Stephen Rex Brown
No more bumping elbows with the person next to you while gobbling noodles. The new location of Rai Rai Ken is open and roughly double the size of the previous space just a couple doors down on East 10th Street between First and Second Avenues.
Acting manager Yo Katsuse said that the restaurant was in soft-opening mode, and that the official opening date is April 29. “We need to get used to operating in a place this size,” said Mr. Katsuse, 35.
The previous location, which has now closed, only had room for 15 seats at the counter facing the kitchen. The new Rai Rai Ken still has a counter — a feature popular with many customers, Mr. Katsuse said — but also has tables for larger groups. All told, the place can seat 31 people. Read more…
Tomorrow, a public hearing by the Landmarks Preservation Commission will determine the future of East 10th Street along Tompkins Square Park. Over the weekend, The Local spoke with Andrew Berman, the executive director of the Greenwich Village Society for Historic Preservation, about the history of the strip.
293 East 10th Street
G.V.S.H.P. 293 East 10th Street
This building, like a lot of buildings in the East Village, shows in a very material way the evolution of the neighborhood from a place of single-family homes for the merchant class to the locus of immigration to New York City.
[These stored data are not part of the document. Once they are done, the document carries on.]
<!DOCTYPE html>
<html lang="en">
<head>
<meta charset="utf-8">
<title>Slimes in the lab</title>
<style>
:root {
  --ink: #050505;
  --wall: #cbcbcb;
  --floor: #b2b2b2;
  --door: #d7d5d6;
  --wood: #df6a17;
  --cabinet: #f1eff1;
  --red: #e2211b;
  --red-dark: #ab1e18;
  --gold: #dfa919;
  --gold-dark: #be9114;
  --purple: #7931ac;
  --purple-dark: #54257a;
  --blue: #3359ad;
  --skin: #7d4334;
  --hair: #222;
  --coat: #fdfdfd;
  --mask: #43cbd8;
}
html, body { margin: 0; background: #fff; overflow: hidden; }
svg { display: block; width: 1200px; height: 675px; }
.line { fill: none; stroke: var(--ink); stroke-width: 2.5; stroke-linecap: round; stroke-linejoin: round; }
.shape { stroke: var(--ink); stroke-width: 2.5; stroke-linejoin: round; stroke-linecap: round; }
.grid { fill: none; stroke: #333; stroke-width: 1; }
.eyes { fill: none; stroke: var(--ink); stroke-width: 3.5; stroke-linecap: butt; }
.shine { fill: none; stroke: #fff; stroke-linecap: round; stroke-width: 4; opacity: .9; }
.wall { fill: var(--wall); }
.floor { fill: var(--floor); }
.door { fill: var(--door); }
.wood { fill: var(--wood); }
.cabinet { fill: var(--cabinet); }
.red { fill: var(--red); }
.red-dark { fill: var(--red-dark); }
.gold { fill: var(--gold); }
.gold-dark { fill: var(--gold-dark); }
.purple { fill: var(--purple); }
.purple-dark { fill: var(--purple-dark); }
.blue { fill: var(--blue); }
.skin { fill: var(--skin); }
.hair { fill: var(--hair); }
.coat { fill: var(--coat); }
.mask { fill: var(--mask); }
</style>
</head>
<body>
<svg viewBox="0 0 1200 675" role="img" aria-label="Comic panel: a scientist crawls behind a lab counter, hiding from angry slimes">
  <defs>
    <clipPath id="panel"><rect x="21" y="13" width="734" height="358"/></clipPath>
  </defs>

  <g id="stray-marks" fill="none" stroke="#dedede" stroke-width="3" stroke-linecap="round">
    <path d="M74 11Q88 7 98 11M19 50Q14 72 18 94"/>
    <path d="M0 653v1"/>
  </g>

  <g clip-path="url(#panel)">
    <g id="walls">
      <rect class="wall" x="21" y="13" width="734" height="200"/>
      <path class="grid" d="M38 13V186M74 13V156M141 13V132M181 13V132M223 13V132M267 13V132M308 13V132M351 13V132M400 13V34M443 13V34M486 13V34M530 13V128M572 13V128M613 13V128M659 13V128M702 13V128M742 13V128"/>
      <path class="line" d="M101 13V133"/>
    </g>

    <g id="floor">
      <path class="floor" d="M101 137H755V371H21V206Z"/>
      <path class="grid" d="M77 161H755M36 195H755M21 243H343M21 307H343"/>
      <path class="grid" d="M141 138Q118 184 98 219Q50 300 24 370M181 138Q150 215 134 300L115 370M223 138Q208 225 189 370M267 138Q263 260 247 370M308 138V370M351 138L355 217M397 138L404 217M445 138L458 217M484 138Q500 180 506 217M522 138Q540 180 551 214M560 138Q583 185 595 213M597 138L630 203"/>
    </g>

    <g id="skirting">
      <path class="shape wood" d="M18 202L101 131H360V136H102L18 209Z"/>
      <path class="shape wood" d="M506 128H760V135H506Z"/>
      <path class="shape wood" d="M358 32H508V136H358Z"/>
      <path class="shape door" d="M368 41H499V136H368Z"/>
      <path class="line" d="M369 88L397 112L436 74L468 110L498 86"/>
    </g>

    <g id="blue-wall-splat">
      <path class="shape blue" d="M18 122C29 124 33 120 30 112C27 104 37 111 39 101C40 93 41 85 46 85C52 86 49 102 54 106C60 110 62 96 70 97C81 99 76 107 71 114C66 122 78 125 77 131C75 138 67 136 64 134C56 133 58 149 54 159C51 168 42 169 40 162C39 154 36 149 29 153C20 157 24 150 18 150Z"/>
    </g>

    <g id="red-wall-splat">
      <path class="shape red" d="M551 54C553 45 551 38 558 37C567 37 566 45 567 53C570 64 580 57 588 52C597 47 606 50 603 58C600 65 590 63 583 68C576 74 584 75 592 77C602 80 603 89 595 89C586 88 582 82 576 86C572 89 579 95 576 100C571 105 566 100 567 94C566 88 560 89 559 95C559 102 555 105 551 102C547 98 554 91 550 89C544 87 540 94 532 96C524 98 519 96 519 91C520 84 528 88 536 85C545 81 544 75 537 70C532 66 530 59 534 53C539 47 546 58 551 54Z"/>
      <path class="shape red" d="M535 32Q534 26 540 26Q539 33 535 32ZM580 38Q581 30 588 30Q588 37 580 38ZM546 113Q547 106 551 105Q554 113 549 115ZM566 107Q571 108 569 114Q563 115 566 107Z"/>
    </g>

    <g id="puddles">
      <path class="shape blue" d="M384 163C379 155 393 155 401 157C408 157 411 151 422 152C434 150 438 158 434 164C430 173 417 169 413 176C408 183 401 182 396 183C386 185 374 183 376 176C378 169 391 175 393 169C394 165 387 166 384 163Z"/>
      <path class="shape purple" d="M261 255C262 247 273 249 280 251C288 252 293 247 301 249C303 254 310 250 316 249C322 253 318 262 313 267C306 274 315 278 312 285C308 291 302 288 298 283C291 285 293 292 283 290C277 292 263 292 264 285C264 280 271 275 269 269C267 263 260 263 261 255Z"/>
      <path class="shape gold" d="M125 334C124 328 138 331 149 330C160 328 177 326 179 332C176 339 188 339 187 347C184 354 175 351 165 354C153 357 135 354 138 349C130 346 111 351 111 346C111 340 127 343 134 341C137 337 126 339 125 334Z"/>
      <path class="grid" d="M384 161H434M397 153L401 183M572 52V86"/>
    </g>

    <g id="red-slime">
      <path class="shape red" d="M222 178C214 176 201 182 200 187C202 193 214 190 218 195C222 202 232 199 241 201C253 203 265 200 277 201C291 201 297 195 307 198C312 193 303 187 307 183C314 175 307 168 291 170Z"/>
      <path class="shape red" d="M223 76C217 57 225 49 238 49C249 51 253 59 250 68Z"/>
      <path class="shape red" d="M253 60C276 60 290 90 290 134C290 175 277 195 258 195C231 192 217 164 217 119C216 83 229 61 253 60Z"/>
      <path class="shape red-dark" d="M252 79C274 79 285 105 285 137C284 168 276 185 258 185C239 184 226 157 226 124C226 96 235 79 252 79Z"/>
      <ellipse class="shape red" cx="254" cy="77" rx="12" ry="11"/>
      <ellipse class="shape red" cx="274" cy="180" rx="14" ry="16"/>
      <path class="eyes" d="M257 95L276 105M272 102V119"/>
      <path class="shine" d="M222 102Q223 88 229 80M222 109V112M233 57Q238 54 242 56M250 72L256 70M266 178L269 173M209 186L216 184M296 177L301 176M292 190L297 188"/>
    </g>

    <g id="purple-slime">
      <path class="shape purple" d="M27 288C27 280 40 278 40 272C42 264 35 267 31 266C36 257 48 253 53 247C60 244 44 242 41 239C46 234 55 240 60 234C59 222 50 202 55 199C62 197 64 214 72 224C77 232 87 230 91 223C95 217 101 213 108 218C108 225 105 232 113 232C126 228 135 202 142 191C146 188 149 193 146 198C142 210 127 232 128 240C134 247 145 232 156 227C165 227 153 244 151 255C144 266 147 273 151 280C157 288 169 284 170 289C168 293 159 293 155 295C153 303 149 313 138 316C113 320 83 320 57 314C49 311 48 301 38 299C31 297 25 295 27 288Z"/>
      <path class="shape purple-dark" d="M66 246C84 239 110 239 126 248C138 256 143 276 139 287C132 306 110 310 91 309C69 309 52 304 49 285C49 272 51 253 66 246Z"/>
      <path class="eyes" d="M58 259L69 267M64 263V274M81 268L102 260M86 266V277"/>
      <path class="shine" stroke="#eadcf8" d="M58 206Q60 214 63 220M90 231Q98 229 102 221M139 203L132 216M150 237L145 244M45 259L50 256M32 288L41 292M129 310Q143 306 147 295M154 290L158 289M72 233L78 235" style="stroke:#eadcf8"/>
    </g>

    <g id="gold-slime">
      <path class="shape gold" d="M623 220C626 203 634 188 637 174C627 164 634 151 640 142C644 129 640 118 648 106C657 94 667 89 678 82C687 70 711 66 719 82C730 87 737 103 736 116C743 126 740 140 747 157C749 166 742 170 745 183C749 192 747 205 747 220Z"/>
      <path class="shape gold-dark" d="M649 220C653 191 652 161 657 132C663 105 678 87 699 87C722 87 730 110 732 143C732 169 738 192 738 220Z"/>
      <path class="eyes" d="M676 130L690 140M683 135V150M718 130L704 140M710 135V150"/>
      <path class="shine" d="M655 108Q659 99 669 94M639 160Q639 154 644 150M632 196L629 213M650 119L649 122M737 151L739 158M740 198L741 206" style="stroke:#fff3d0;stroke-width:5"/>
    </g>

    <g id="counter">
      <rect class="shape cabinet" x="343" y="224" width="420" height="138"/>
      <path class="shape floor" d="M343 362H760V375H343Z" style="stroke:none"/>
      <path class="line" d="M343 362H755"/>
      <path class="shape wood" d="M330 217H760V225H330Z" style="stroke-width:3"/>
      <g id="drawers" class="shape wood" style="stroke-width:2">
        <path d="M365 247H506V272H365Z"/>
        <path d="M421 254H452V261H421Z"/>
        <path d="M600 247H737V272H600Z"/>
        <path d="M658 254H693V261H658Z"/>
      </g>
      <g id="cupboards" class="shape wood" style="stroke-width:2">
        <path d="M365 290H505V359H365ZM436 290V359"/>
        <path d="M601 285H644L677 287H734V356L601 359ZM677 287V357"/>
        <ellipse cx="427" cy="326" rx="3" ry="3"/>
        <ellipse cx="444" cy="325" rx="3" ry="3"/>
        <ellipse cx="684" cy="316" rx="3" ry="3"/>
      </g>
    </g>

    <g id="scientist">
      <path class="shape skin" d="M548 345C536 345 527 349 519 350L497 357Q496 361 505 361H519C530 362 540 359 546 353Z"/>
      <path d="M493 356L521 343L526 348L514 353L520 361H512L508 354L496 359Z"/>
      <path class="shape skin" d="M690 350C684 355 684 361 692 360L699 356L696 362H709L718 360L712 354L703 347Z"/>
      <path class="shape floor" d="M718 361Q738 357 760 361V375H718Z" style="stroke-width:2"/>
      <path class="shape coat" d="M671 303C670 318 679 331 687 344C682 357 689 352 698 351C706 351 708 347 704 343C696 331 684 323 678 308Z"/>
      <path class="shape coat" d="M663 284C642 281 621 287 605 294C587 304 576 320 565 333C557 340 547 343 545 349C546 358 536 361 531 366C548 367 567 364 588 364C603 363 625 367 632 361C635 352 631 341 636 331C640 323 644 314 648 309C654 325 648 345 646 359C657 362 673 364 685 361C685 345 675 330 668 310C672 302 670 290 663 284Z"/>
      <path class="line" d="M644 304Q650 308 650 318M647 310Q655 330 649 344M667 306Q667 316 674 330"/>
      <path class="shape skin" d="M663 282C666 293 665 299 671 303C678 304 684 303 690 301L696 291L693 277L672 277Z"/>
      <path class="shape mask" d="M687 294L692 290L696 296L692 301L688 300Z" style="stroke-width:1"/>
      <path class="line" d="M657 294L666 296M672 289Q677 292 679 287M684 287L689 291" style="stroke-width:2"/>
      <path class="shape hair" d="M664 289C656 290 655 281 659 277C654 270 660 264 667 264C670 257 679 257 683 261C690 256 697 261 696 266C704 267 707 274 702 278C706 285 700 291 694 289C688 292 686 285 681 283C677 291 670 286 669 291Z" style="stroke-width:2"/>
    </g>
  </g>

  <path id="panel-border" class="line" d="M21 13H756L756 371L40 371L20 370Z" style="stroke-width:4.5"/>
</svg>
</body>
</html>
It was built at the corner of East 10th and Avenue A in 1845 for James French, a boot-maker.
Only five years later it was sold to a gentleman named Joshua Varian and a Haraim Chandler leased it from him. Chandler lived with seven other families. This building very quickly became a multi-family home, or a tenement. By the late 1890s it was owned by Charles J. Smith, whose name still appears on the top left-hand side of the building. The top floor of the building was probably added by Smith as part of the tenementi-zation of it.
Interestingly, we know that Chandler worked for the N.Y.P.D. very early in its existence; it was only founded in 1845. Chandler worked as a detective and was injured during the 1863 draft riots. He died in 1881.
David Jarrett Details from a building within one of the two proposed districts.
A critical hearing regarding a proposed landmark district on East 10th Street has been expedited due to a controversial application for an addition to a building in the area, the Landmarks Preservation Commission revealed today.
Last week, the real estate magnate Ben Shaoul applied for an additional floor to 315 East 10th Street along Tompkins Square Park, which he had recently purchased. The rooftop addition, which would be a departure from the 26 buildings – most of which are four-story 19th- and 20th-century dwellings – that line the block, garnered the attention of the city Landmarks Preservation Commission.
“The reason we’re scheduling the date earlier than we planned is that the Department of Buildings notified the Commission’s staff this past Sunday that the owner of 315 East 10th Street had filed an application for a permit to construct a rooftop addition that could potentially affect the character of the proposed district,” wrote Elisabeth de Bourbon, a spokeswoman for the Commission. Read more…